A bankruptcy judge on Monday shut down an attempt by a group of senior bondholders to wrest control of Six Flags Inc.'s Chapter 11 proceedings away from the amusement park operator and file a competing reorganization plan.
The U.S. Supreme Court heard arguments Monday in a case challenging the constitutionality of the oversight board created by the Sarbanes-Oxley Act of 2002, probing attorneys about the relationship of the board to the U.S. Securities and Exchange Commission.
The U.S. Environmental Protection Agency on Monday formally rolled out its long-awaited endangerment finding on greenhouse gases, paving the way for the agency to implement new vehicle emission standards and begin monitoring greenhouse gas pollution from major industrial sources.
The U.S. Securities and Exchange Commission on Monday accused three former top officers of New Century Financial Corp. — once the U.S.' second-largest subprime lender — of lying to investors about the company's losses from loan defaults in 2006.
Korea has become the latest nation to take issue with the United States' use of a debated methodology for calculating dumping margins, saying in a World Trade Organization consultations request that the practice has led to unfair anti-dumping duty orders.
Amid allegations of misconduct by a federal prosecutor, former Broadcom Corp. general counsel David Dull has secured a nonprosecution agreement in the ongoing stock options backdating case against former top executives of the semiconductor company, according to court documents.
A federal jury on Friday found Bayer AG liable for contaminating the U.S. rice supply with two strains of genetically modified rice, awarding two farmers compensatory damages of about $2 million but declining to issue punitive damages.
The European Council unanimously adopted a legislative package Friday designed to create a single European Union patent and patent court, marking a breakthrough in the long-running efforts to reform the patent system for the 27-member bloc.
Sen. John Kerry, D-Mass., has unveiled legislation that would increase funding to help developing countries deploy clean technologies, reduce deforestation and cope with climate change in hopes of providing the basis for an international investment deal at crucial United Nations talks next week.

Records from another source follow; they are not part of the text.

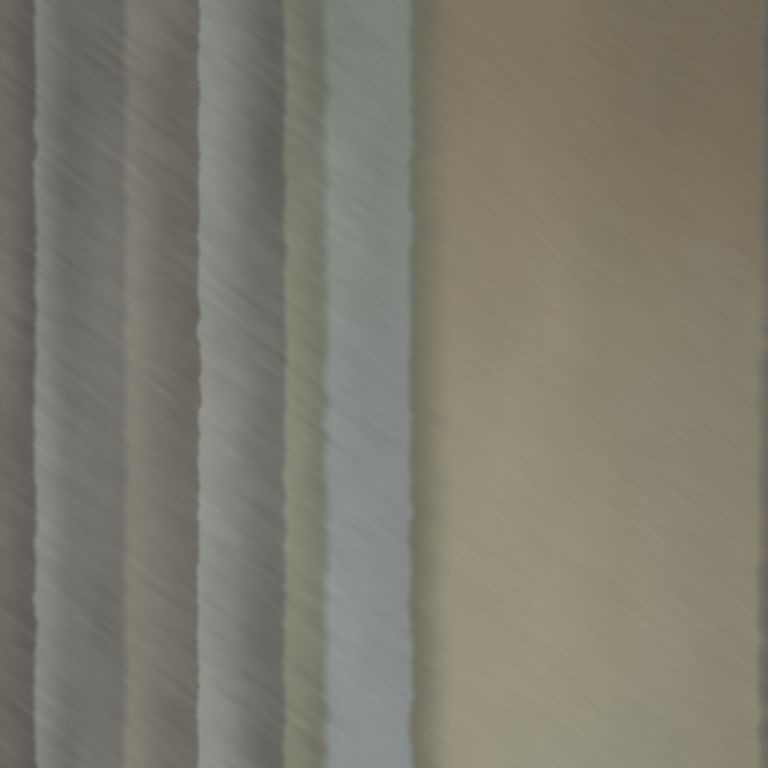
Give the GLSL for this texture, as a three.js fragment shader.

```glsl
varying vec2 vUv;

float hash(vec2 p) {
  p = fract(p * vec2(0.1031, 0.1137));
  p += dot(p, p.yx + 33.33);
  return fract((p.x + p.y) * p.x * 7.31);
}

float noise(vec2 p) {
  vec2 cell = floor(p), f = fract(p);
  f = f * f * (3.0 - 2.0 * f);
  return mix(mix(hash(cell), hash(cell + vec2(1.0, 0.0)), f.x),
             mix(hash(cell + vec2(0.0, 1.0)), hash(cell + 1.0), f.x), f.y);
}

float fbm(vec2 p) {
  float sum = 0.0, amp = 0.5;
  for (int i = 0; i < 4; i++) {
    sum += amp * noise(p);
    p = p * 2.03 + 17.0;
    amp *= 0.5;
  }
  return sum / 0.9375;
}

// A pleat covers everything right of its edge, fading from lit to shaded
vec3 pleat(vec3 base, float x, float edge, float soft, float width, vec3 lit, vec3 shade) {
  vec3 face = mix(lit, shade, smoothstep(edge, edge + width, x));
  return mix(base, face, smoothstep(edge - soft, edge + soft, x));
}

void main() {
  float y = vUv.y;
  float low = 1.0 - y;

  // Frayed edges
  float fray = (fbm(vec2(vUv.x * 9.0, y * 42.0)) - 0.5) * 0.011;
  float x = vUv.x + fray;

  // Narrow grey pleats
  vec3 color = mix(vec3(0.42, 0.41, 0.38), vec3(0.37, 0.36, 0.34), smoothstep(0.0, 0.045, x));
  color = pleat(color, x, 0.046, 0.005, 0.05, vec3(0.51, 0.51, 0.48), vec3(0.42, 0.42, 0.40));
  color = pleat(color, x, 0.164, 0.008, 0.09, vec3(0.49, 0.48, 0.44), vec3(0.41, 0.40, 0.37));
  color = pleat(color, x, 0.259, 0.004, 0.10, vec3(0.54, 0.55, 0.53), vec3(0.41, 0.41, 0.39));
  color = pleat(color, x, 0.371, 0.006, 0.05, vec3(0.51, 0.51, 0.45), vec3(0.45, 0.45, 0.41));

  // Cool flat band
  vec3 cool = mix(vec3(0.51, 0.53, 0.50), vec3(0.53, 0.55, 0.55), low);
  color = pleat(color, x, 0.425, 0.009, 0.11, cool, cool - 0.015);

  // Wide warm panel with a shaded fold at its left
  vec3 warm = mix(vec3(0.51, 0.48, 0.40), vec3(0.58, 0.57, 0.49), smoothstep(0.0, 0.9, low));
  warm -= vec3(0.055, 0.055, 0.045) * smoothstep(0.66, 0.98, x);
  warm += vec3(0.02, -0.005, -0.015) * (fbm(vUv * 4.0 + 5.0) - 0.4);
  color = pleat(color, x, 0.535, 0.007, 0.06, vec3(0.43, 0.43, 0.38), warm);
  color = pleat(color, x, 0.988, 0.006, 0.02, vec3(0.45, 0.44, 0.39), vec3(0.38, 0.37, 0.33));

  // Light falls off toward the top, with broad mottling
  color *= mix(1.02, 0.96, smoothstep(0.5, 1.0, y));
  float rough = mix(1.0, 0.45, smoothstep(0.40, 0.56, x));
  color += (fbm(vec2(vUv.x * 14.0, y * 5.0)) - 0.5) * 0.07 * rough;

  // Fine diagonal brushed fibres
  vec2 grain = mat2(0.82, 0.57, -0.57, 0.82) * vUv;
  grain = vec2(dot(vUv, vec2(0.80, -0.60)), dot(vUv, vec2(0.60, 0.80)));
  color += (fbm(grain * vec2(16.0, 110.0)) - 0.5) * 0.055 * rough;

  gl_FragColor = vec4(color, 1.0);
}
```
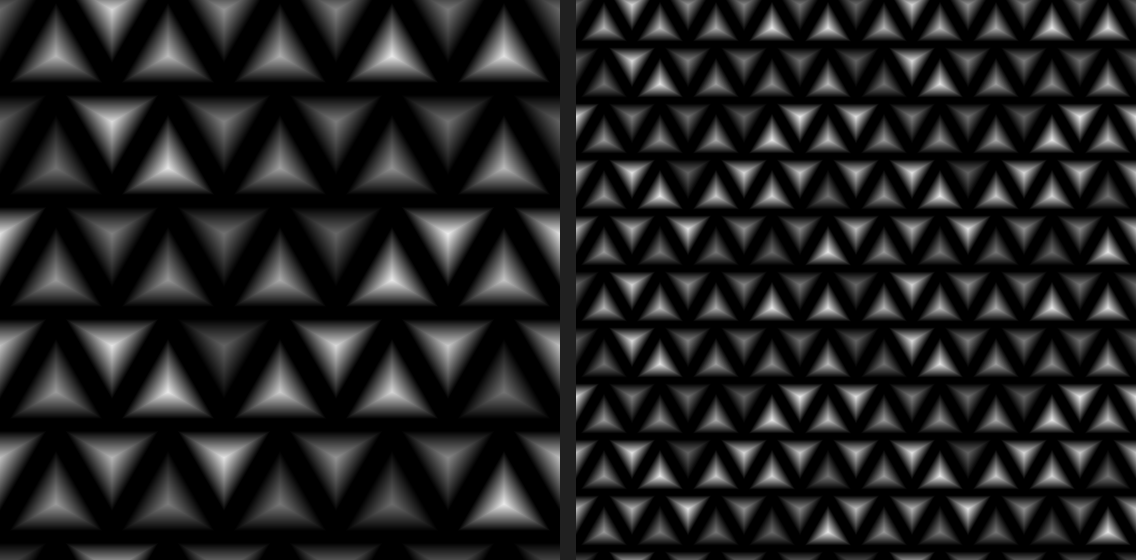
Left, the tile; right, the same tile 2 across and 2 down.
This pattern is drawn by a Shadertoy shader. Its source:

```glsl
const float REPEATS = 5.0;

float hash(vec3 p) {
    p = fract(p * vec3(0.1031, 0.1030, 0.0973) + 0.137);
    p += dot(p, p.yzx + 33.33);
    return fract((p.x + p.y) * p.z);
}

// Distance to an upright equilateral triangle with inradius r; linear inside
float triangle(vec2 p, float r) {
    return max(abs(p.x) * 0.8660254 + p.y * 0.5, -p.y) - r;
}

// One row-and-column layer of pyramids, each with its own peak brightness
float pyramids(vec2 p, float direction) {
    vec2 cell = mod(floor(p), REPEATS);
    vec2 local = fract(p) - 0.5;
    local.y *= direction;
    float height = clamp(-triangle(local, 0.24) / 0.24, 0.0, 1.0);
    float peak = mix(0.38, 0.96, hash(vec3(cell, direction + 2.0) * 7.0));
    return height * peak;
}

void mainImage(out vec4 fragColor, in vec2 fragCoord) {
    vec2 p = fragCoord / iResolution.xy * REPEATS;

    // Upright pyramids, with inverted ones nested in the gaps
    float upright = pyramids(p, 1.0);
    float inverted = pyramids(p - vec2(0.5, 0.412), -1.0);

    fragColor = vec4(vec3(max(upright, inverted)), 1.0);
}
```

The Federal Trade Commission's growing signals that it is poised to breathe new life into Section 5 of the Federal Trade Commission Act have sparked questions about just how far the agency could push its authority under the long-dormant statute to target conduct outside the bounds of U.S. antitrust laws.
Sen. Herb Kohl, D-Wis., on Thursday proposed an amendment to the U.S. Senate health care legislation that would place limits on the pay-for-delay deals that brand-name drug manufacturers strike with generics makers in order to slow the market entry of generic competition to blockbuster drugs.
In its first amendment to the health care overhaul, the U.S. Senate has voted for a provision sponsored by Sen. Barbara Mikulski, D-Md., that would force insurance companies to pay for the entire cost of preventive care such as mammograms for women.
Wal-Mart Stores Inc. has resolved a long-running wage-and-hour class action by agreeing to pay $40 million to 87,500 workers at its Massachusetts stores who accused the discount retailer of refusing them breaks and requiring them to work off the clock.